Enterprise Mobility: Apple CEO Steve Jobs: From Garage Developer to Tech Titan

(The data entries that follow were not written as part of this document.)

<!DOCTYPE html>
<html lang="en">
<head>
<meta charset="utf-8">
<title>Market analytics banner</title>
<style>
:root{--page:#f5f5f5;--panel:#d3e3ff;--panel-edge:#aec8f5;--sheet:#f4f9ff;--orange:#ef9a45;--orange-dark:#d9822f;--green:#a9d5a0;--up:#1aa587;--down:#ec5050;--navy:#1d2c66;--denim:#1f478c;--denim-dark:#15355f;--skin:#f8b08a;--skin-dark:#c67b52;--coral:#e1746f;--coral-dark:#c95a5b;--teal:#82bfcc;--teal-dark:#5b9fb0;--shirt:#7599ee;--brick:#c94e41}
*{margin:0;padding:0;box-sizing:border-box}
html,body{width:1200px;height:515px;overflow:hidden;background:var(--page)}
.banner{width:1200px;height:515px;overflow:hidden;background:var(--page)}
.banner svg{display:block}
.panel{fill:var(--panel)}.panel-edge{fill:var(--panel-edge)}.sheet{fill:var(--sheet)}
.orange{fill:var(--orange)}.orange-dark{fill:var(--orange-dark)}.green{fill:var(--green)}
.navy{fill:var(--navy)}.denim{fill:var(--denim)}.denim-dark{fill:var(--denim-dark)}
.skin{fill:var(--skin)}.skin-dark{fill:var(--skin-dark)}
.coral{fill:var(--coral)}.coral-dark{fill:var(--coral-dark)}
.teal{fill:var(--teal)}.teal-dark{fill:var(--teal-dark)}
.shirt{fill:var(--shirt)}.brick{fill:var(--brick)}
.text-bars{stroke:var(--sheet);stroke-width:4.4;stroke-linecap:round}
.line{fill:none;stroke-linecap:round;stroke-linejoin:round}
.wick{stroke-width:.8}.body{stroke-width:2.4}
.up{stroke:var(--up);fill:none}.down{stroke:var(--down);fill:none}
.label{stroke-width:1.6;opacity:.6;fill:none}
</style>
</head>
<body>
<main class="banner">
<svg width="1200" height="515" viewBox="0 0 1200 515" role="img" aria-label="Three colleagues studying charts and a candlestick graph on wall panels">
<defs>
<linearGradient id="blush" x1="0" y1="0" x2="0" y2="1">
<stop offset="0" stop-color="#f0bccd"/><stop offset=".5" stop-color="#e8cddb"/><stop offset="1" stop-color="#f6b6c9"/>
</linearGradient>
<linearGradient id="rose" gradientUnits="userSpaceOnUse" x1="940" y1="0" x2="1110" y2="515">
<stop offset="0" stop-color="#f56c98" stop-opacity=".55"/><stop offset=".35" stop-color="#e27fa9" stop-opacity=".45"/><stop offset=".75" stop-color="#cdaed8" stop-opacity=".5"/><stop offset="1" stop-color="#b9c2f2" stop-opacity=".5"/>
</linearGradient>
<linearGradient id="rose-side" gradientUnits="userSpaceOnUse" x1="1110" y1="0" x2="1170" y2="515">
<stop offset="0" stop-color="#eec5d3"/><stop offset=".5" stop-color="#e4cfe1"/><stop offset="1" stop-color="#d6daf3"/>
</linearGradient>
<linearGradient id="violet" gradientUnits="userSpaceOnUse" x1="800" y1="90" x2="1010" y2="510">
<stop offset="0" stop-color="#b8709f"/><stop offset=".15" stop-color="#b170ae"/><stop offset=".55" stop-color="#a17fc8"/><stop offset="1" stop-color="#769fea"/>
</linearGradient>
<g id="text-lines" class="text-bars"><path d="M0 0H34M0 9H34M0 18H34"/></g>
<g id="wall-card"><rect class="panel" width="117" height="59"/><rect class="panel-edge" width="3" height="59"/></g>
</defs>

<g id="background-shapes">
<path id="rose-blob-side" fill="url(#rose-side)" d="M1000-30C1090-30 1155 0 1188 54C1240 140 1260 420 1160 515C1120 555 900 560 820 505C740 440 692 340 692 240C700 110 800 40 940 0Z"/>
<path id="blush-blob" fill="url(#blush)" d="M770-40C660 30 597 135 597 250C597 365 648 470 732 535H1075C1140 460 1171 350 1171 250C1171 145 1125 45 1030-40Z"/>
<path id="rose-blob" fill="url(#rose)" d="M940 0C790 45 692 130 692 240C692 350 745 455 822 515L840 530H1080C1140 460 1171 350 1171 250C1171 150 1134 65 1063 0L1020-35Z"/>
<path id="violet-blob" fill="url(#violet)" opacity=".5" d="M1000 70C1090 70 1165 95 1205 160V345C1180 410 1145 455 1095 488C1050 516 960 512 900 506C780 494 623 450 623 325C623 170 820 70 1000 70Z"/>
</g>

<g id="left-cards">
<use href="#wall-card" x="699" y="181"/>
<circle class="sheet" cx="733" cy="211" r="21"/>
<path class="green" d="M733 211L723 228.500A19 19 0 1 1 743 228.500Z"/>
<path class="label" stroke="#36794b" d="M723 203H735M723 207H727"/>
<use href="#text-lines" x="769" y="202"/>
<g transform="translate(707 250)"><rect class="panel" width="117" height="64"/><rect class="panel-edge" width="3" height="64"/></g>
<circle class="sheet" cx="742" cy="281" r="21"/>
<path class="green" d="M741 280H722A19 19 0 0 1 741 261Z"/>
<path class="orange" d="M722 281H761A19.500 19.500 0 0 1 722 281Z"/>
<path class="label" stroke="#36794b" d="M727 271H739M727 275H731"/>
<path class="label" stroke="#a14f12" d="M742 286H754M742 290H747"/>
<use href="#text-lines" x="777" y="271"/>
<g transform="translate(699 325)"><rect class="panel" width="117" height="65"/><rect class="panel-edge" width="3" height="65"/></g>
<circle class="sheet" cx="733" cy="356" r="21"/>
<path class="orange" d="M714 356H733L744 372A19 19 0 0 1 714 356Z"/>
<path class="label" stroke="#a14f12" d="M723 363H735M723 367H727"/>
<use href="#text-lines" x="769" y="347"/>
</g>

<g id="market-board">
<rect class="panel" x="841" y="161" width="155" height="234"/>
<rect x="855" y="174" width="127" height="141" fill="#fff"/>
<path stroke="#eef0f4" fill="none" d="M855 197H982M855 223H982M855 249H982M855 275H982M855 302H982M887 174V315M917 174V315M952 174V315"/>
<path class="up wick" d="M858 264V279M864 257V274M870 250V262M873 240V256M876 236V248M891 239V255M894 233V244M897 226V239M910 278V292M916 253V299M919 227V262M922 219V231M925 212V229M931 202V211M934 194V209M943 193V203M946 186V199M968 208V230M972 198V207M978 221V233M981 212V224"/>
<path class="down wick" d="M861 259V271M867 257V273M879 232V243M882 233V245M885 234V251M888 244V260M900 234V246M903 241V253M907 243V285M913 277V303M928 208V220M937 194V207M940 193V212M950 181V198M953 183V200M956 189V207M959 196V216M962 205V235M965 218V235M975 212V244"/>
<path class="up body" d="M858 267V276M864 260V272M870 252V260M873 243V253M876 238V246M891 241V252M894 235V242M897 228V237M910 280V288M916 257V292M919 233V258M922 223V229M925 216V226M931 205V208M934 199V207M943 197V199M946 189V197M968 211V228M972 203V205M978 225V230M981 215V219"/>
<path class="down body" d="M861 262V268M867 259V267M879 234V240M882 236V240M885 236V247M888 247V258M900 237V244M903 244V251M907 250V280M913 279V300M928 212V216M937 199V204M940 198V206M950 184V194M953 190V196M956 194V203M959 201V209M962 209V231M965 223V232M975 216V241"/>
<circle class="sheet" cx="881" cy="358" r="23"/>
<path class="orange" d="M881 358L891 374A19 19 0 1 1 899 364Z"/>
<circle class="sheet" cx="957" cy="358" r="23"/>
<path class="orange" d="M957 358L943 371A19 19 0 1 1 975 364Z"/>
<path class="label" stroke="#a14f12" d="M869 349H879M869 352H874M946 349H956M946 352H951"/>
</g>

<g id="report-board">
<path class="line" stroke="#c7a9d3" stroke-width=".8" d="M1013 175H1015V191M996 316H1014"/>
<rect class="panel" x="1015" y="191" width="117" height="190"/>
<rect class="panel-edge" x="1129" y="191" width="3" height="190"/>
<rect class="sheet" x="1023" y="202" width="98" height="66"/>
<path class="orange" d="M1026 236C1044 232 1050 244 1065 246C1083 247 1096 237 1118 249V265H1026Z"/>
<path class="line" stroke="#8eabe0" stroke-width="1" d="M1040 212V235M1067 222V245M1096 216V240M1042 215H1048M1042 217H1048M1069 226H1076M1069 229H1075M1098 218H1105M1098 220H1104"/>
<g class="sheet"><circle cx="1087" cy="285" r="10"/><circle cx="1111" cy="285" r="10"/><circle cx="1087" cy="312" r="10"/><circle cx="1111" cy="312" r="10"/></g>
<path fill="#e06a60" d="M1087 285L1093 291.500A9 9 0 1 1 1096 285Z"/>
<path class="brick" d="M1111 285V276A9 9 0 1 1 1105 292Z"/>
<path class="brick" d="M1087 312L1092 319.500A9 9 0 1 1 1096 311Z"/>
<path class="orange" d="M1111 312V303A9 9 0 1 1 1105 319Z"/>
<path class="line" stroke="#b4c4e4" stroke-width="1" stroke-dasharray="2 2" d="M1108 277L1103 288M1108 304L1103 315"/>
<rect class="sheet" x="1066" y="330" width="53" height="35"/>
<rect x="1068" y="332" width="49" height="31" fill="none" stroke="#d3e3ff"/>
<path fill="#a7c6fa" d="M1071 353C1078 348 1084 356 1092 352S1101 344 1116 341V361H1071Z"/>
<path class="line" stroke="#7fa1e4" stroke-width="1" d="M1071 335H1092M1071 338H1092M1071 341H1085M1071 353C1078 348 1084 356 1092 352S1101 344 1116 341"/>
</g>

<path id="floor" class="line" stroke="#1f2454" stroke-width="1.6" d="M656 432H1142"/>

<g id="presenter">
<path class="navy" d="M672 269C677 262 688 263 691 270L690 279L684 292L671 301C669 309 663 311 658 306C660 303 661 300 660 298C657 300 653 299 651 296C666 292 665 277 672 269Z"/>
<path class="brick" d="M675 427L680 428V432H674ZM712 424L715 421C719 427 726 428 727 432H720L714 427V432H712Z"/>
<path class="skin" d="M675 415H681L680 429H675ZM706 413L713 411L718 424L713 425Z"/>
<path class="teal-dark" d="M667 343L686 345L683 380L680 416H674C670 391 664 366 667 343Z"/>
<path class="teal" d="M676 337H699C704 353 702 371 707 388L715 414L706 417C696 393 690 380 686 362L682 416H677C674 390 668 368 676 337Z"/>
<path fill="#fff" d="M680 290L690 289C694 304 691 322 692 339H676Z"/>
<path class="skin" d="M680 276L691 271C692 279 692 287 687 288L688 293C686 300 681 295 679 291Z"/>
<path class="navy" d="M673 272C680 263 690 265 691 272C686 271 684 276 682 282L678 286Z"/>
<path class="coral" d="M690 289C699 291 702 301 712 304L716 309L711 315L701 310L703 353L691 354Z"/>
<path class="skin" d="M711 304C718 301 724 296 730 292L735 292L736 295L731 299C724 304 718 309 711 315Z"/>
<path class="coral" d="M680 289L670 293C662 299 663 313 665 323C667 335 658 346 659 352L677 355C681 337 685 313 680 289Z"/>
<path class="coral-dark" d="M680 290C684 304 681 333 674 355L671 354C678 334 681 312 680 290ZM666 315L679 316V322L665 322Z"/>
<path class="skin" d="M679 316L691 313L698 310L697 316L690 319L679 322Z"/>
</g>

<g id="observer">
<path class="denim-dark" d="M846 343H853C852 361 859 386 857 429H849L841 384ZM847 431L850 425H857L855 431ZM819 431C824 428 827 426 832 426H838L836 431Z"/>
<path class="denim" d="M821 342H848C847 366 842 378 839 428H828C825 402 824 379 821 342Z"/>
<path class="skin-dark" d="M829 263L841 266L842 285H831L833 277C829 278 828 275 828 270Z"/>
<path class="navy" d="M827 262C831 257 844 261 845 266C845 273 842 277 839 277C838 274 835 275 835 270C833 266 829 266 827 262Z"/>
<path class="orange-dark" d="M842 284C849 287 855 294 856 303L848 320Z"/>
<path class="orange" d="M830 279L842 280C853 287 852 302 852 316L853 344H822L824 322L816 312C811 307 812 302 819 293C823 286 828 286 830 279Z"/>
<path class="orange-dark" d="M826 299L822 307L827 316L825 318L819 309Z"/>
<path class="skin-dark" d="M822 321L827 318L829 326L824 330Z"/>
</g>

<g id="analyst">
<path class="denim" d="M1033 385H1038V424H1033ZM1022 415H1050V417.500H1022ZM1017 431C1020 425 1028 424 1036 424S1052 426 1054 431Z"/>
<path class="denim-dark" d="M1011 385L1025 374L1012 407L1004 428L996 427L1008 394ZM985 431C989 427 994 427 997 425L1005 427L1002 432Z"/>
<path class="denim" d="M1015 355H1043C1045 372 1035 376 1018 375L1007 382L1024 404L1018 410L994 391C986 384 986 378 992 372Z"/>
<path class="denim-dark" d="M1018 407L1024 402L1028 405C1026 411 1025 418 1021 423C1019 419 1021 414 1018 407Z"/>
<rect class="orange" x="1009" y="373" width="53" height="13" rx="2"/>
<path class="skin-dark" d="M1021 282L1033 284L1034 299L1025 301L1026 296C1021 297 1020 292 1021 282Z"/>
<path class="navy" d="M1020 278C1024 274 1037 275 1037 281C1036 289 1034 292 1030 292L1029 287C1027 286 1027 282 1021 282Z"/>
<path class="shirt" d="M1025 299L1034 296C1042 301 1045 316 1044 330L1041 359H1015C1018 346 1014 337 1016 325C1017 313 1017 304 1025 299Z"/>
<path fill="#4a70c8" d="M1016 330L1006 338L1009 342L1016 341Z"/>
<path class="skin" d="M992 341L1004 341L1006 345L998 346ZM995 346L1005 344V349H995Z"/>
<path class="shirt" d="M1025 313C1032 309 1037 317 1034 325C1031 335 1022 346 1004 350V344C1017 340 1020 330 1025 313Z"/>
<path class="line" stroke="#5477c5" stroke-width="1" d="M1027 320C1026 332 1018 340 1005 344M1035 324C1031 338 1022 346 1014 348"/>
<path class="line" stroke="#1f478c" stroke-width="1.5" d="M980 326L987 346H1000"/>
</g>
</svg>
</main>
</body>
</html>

Apple CEO Steve Jobs announced Aug. 24 that he is resigning his position, ending a significant chapter in what's proven one of the tech world's more remarkable careers. Jobs co-founded Apple (then known as Apple Computer) in 1977, spearheading the development of PCs (such as the Apple II) that helped popularize the machines as tools for everyday life. For that contribution alone, Jobs would have earned his place in tech history. But it was the years after his mid-1980s ouster from Apple that cemented him as a legend in the business community. During his time in the wilderness, Jobs founded NeXT, his second attempt at a major hardware and software company. While NeXT didn't succeed on the scale of his first effort, its products proved enticing enough for Apple to acquire it in 1996. By mid-1997, Jobs regained control of Apple and took radical steps to revive the company's flagging fortunes. From that point forward, he oversaw years' worth of blockbuster products: From the first iMac to the iPod, from the iPhone to the iPad, Apple gained a reputation as an innovation and design pioneer. While the Mac's market share never proved an existential threat to the legions of Windows PCs on the market, Apple has seized commanding shares of the smartphone and tablet market, positioning it as a major player in the fast-growing mobility realm. Even as Jobs' health forced him to step back from day-to-day operations at his company, Apple continued its heady expansion from boutique concern to one of the world's largest enterprises.